At the end of their 2017 trip, Corso and Rodal learned of a female Matagi hunter named Hiroko. According to legend, the Yama no kami does not approve of female hunters. In an effort to please the mountain goddess, the Matagi have not taken in female hunters until the twenty-first century. It was this line of inquiry that Corso and Rodal pursued on their 2019 trip to Japan. Funded by National Geographic, this second trip enabled Corso and Rodal to explore the preservation of the Matagi culture into the twenty-first century. During this trip, Corso and Rodal met with Hiroko and her mentor, Shigemi, in order to explore how Hiroko became a hunter. Inspired by the need to preserve their culture, Hiroko learned the ways of traditional Matagi hunting and was able to earn her spot amongst the male hunters.
All of this research culminated in Corso’s and Rodal’s book Matagi. Formatted so that it can be read three different ways, this book explored Matagi culture through photographs, a Matagi legend, and a fictional text written from the perspective of Yama no Kami. This groundbreaking and innovative work is important for scholarship as well as the preservation of Matagi culture.

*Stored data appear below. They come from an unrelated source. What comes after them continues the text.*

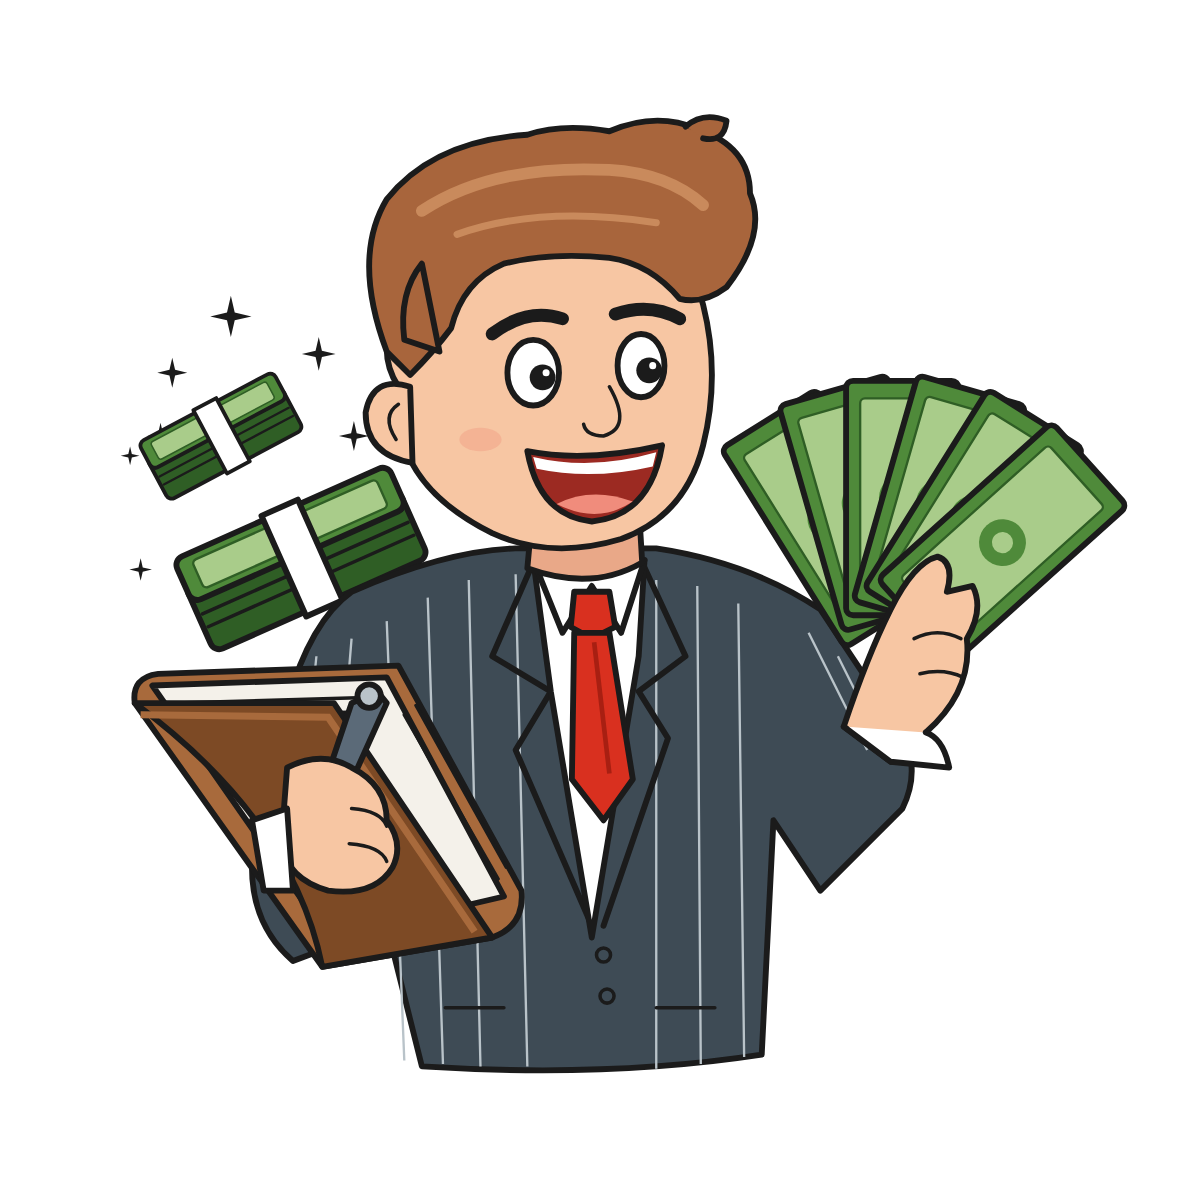
<!DOCTYPE html>
<html lang="en">
<head>
<meta charset="utf-8">
<title>Cheerful Businessman With Cash</title>
<link rel="stylesheet" href="https://fonts.googleapis.com/css2?family=Inter&display=swap">
<style>
  :root {
    --paper: #ffffff;
    --ink: #1b1b1b;
    --skin: #f7c6a3;
    --skin-shade: #e9a888;
    --cheek: #f19f86;
    --hair: #a8653c;
    --hair-light: #c98a5c;
    --suit: #3e4b55;
    --suit-dark: #2a343c;
    --stripe: #b9c3c9;
    --shirt: #ffffff;
    --tie: #d9301f;
    --tie-dark: #a81f12;
    --cash: #4f8a3a;
    --cash-dark: #2f5e25;
    --cash-light: #a9cc8a;
    --folder: #a86a3c;
    --folder-dark: #7d4a25;
    --pages: #f4f1ea;
    --pen: #5b6a78;
    --mouth: #9c2a22;
    --tongue: #f08c7c;
  }
  html, body {
    margin: 0;
    padding: 0;
    width: 1200px;
    height: 1200px;
    overflow: hidden;
    background: var(--paper);
    font-family: "Inter", sans-serif;
  }
  .artboard { display: block; width: 1200px; height: 1200px; }
  .line { stroke: var(--ink); stroke-width: 5; stroke-linejoin: round; stroke-linecap: round; }
  .thin { stroke: var(--ink); stroke-width: 3; stroke-linecap: round; fill: none; }
  .stripe { stroke: var(--stripe); stroke-width: 2; fill: none; }
</style>
</head>
<body>
<svg class="artboard" viewBox="0 0 1024 1024" role="img" aria-label="Cartoon businessman in a pinstripe suit smiling while fanning out banknotes, holding a folder and pen, with cash bundles flying beside him">
  <defs>
    <g id="fan-note">
      <rect x="-48" y="-215" width="96" height="200" rx="6" fill="var(--cash)" class="line"/>
      <rect x="-36" y="-200" width="72" height="170" rx="4" fill="var(--cash-light)" stroke="var(--cash-dark)" stroke-width="2"/>
      <circle cx="0" cy="-115" r="20" fill="var(--cash)"/>
      <circle cx="0" cy="-115" r="9" fill="var(--cash-light)"/>
    </g>
    <g id="cash-bundle">
      <rect x="0" y="24" width="200" height="62" rx="8" fill="var(--cash-dark)" class="line"/>
      <path d="M4 40 H196 M4 52 H196 M4 64 H196" class="thin"/>
      <rect x="0" y="0" width="200" height="40" rx="8" fill="var(--cash)" class="line"/>
      <rect x="14" y="7" width="172" height="26" rx="4" fill="var(--cash-light)" stroke="var(--cash-dark)" stroke-width="2"/>
      <circle cx="100" cy="20" r="10" fill="var(--cash)"/>
      <rect x="84" y="-4" width="34" height="94" fill="var(--shirt)" class="line"/>
    </g>
    <path id="sparkle" d="M0 -16 L3 -3 L16 0 L3 3 L0 16 L-3 3 L-16 0 L-3 -3 Z" fill="var(--ink)"/>
  </defs>

  <g id="sparkles">
    <use href="#sparkle" transform="translate(197 270) scale(1.1)"/>
    <use href="#sparkle" transform="translate(147 318) scale(0.8)"/>
    <use href="#sparkle" transform="translate(272 302) scale(0.9)"/>
    <use href="#sparkle" transform="translate(302 372) scale(0.8)"/>
    <use href="#sparkle" transform="translate(137 372) scale(0.7)"/>
    <use href="#sparkle" transform="translate(111 389) scale(0.5)"/>
    <use href="#sparkle" transform="translate(120 486) scale(0.6)"/>
  </g>

  <g id="flying-cash">
    <use href="#cash-bundle" transform="translate(118 378) rotate(-28) scale(0.65)"/>
    <use href="#cash-bundle" transform="translate(148 478) rotate(-24) scale(1)"/>
  </g>

  <g id="suit-body">
    <path d="M300 505 Q380 470 440 468 L560 468 Q640 480 700 520 L760 610 Q790 650 770 690 L700 760 L660 700 L650 900 Q520 920 360 910 L330 790 L250 820 Q215 790 215 740 L245 600 Q265 530 300 505 Z" fill="var(--suit)" class="line"/>
    <g id="pinstripes">
      <path d="M330 530 L345 905 M365 510 L378 908 M400 495 L410 910 M440 490 L450 910 M560 495 L560 912 M595 500 L598 908 M630 515 L635 902" class="stripe"/>
      <path d="M690 540 L740 640 M715 560 L760 650 M270 560 L250 760 M300 545 L280 790" class="stripe"/>
    </g>
    <path d="M455 480 L420 560 L470 590 L440 640 L505 790" fill="none" class="line"/>
    <path d="M548 480 L585 560 L545 590 L570 630 L515 790" fill="none" class="line"/>
    <path d="M380 860 L430 860 M560 860 L610 860" class="thin"/>
    <circle cx="515" cy="815" r="6" fill="var(--suit-dark)" class="thin"/>
    <circle cx="518" cy="850" r="6" fill="var(--suit-dark)" class="thin"/>
  </g>

  <g id="shirt-and-tie">
    <path d="M455 478 L505 470 L550 478 L545 560 L505 800 L470 590 Z" fill="var(--shirt)" class="line"/>
    <path d="M455 478 L480 540 L505 500 L530 540 L550 478" fill="var(--shirt)" class="line"/>
    <path d="M490 505 L520 505 L525 535 L505 545 L487 535 Z" fill="var(--tie)" class="line"/>
    <path d="M490 540 L520 540 L540 665 L515 700 L488 665 Z" fill="var(--tie)" class="line"/>
    <path d="M507 548 L520 660" stroke="var(--tie-dark)" stroke-width="4" fill="none"/>
  </g>

  <g id="neck-and-head">
    <path d="M455 430 L450 485 Q505 505 548 480 L545 430 Z" fill="var(--skin-shade)" class="line"/>
    <path d="M340 330 Q320 300 340 260 Q380 190 470 185 Q580 185 600 260 Q615 320 600 380 Q585 440 530 460 Q470 478 420 455 Q360 425 345 380 Z" fill="var(--skin)" class="line"/>
    <g id="ear">
      <path d="M350 330 Q318 320 312 352 Q312 388 352 395 Z" fill="var(--skin)" class="line"/>
      <path d="M340 345 Q325 355 338 375" class="thin"/>
    </g>
    <g id="hair">
      <path d="M330 300 Q300 220 330 170 Q370 120 450 115 Q480 105 520 112 Q560 95 595 110 Q640 125 640 165 Q655 200 620 245 Q600 260 580 255 Q555 225 520 220 Q470 215 430 225 Q395 240 385 280 Q370 300 350 320 Z" fill="var(--hair)" class="line"/>
      <path d="M360 180 Q420 140 520 145 Q570 148 600 175" stroke="var(--hair-light)" stroke-width="10" fill="none" stroke-linecap="round"/>
      <path d="M390 200 Q460 175 560 190" stroke="var(--hair-light)" stroke-width="6" fill="none" stroke-linecap="round"/>
      <path d="M585 108 Q600 95 620 103 Q618 122 600 118" fill="var(--hair)" class="line"/>
      <path d="M345 290 Q340 250 360 225 L375 300 Z" fill="var(--hair)" class="line"/>
    </g>
    <g id="face">
      <path d="M420 285 Q450 262 480 272" stroke="var(--ink)" stroke-width="11" fill="none" stroke-linecap="round"/>
      <path d="M525 268 Q555 258 580 272" stroke="var(--ink)" stroke-width="11" fill="none" stroke-linecap="round"/>
      <ellipse cx="455" cy="318" rx="22" ry="28" fill="var(--shirt)" class="line"/>
      <ellipse cx="547" cy="312" rx="20" ry="27" fill="var(--shirt)" class="line"/>
      <circle cx="463" cy="322" r="11" fill="var(--ink)"/>
      <circle cx="554" cy="316" r="11" fill="var(--ink)"/>
      <circle cx="466" cy="318" r="3" fill="var(--shirt)"/>
      <circle cx="557" cy="312" r="3" fill="var(--shirt)"/>
      <path d="M520 330 Q540 365 515 372 Q500 372 498 362" fill="var(--skin-shade)" class="thin"/>
      <path d="M450 385 Q500 395 565 380 Q555 440 505 445 Q460 440 450 385 Z" fill="var(--mouth)" class="line"/>
      <path d="M455 390 Q505 402 560 386 L557 398 Q505 410 458 400 Z" fill="var(--shirt)"/>
      <path d="M475 430 Q505 415 540 428 Q510 448 475 430 Z" fill="var(--tongue)"/>
      <ellipse cx="410" cy="375" rx="18" ry="10" fill="var(--cheek)" opacity="0.5"/>
    </g>
  </g>

  <g id="cash-fan">
    <use href="#fan-note" transform="translate(770 540) rotate(-32)"/>
    <use href="#fan-note" transform="translate(770 540) rotate(-16)"/>
    <use href="#fan-note" transform="translate(770 540) rotate(0)"/>
    <use href="#fan-note" transform="translate(770 540) rotate(16)"/>
    <use href="#fan-note" transform="translate(770 540) rotate(32)"/>
    <use href="#fan-note" transform="translate(770 540) rotate(48)"/>
  </g>

  <g id="raised-hand">
    <path d="M720 620 Q740 560 760 520 Q780 480 800 475 Q815 480 808 505 L830 500 Q840 520 825 545 Q830 590 790 625 Q780 650 760 650 Z" fill="var(--skin)" class="line"/>
    <path d="M720 620 L760 650 L810 655 Q805 630 790 625" fill="var(--shirt)" class="line"/>
    <path d="M780 545 Q800 535 820 545 M785 575 Q805 570 822 578" class="thin"/>
  </g>

  <g id="folder-arm">
    <path d="M115 600 Q112 578 135 575 L340 568 L445 760 Q448 790 420 800 L275 825 Z" fill="var(--folder)" class="line"/>
    <path d="M130 585 L330 578 L430 765 L280 800 Z" fill="var(--pages)" class="line"/>
    <path d="M150 600 L320 595 M150 612 L325 607 M345 610 L425 750 M355 602 L432 740" class="thin"/>
    <path d="M115 600 L285 600 L420 800 L275 825 Q250 700 115 600 Z" fill="var(--folder-dark)" class="line"/>
    <path d="M120 610 L280 612 L405 795" stroke="var(--folder)" stroke-width="6" fill="none"/>
    <g id="pen">
      <path d="M300 600 L322 590 L330 600 L285 700 L270 710 L268 695 Z" fill="var(--pen)" class="line"/>
      <circle cx="315" cy="594" r="10" fill="var(--stripe)" class="line"/>
    </g>
    <path d="M245 655 Q275 640 300 655 Q330 670 330 700 Q345 720 335 740 Q320 765 280 760 Q245 750 240 720 Z" fill="var(--skin)" class="line"/>
    <path d="M300 690 Q325 692 330 705 M298 720 Q325 722 330 735" class="thin"/>
    <path d="M215 700 L245 690 L250 760 L225 760 Z" fill="var(--shirt)" class="line"/>
  </g>
</svg>
</body>
</html>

PhD Candidate, University of East Anglia
June 2021 Message from the Executive DirectorThe wettest May on record just is behind us here in the UK and the...
Faces of Faith: Early Japanese Religious Statuary at the Sainsbury CentreDate: 18th June – 3rd October 2021 It is said that 1,400 years ago a...
Report on the joint talk “Visual story-telling of the Matagi hunters of Tōhoku”With the increasing popularity of animal rights groups, some historical cultural practices have been challenged...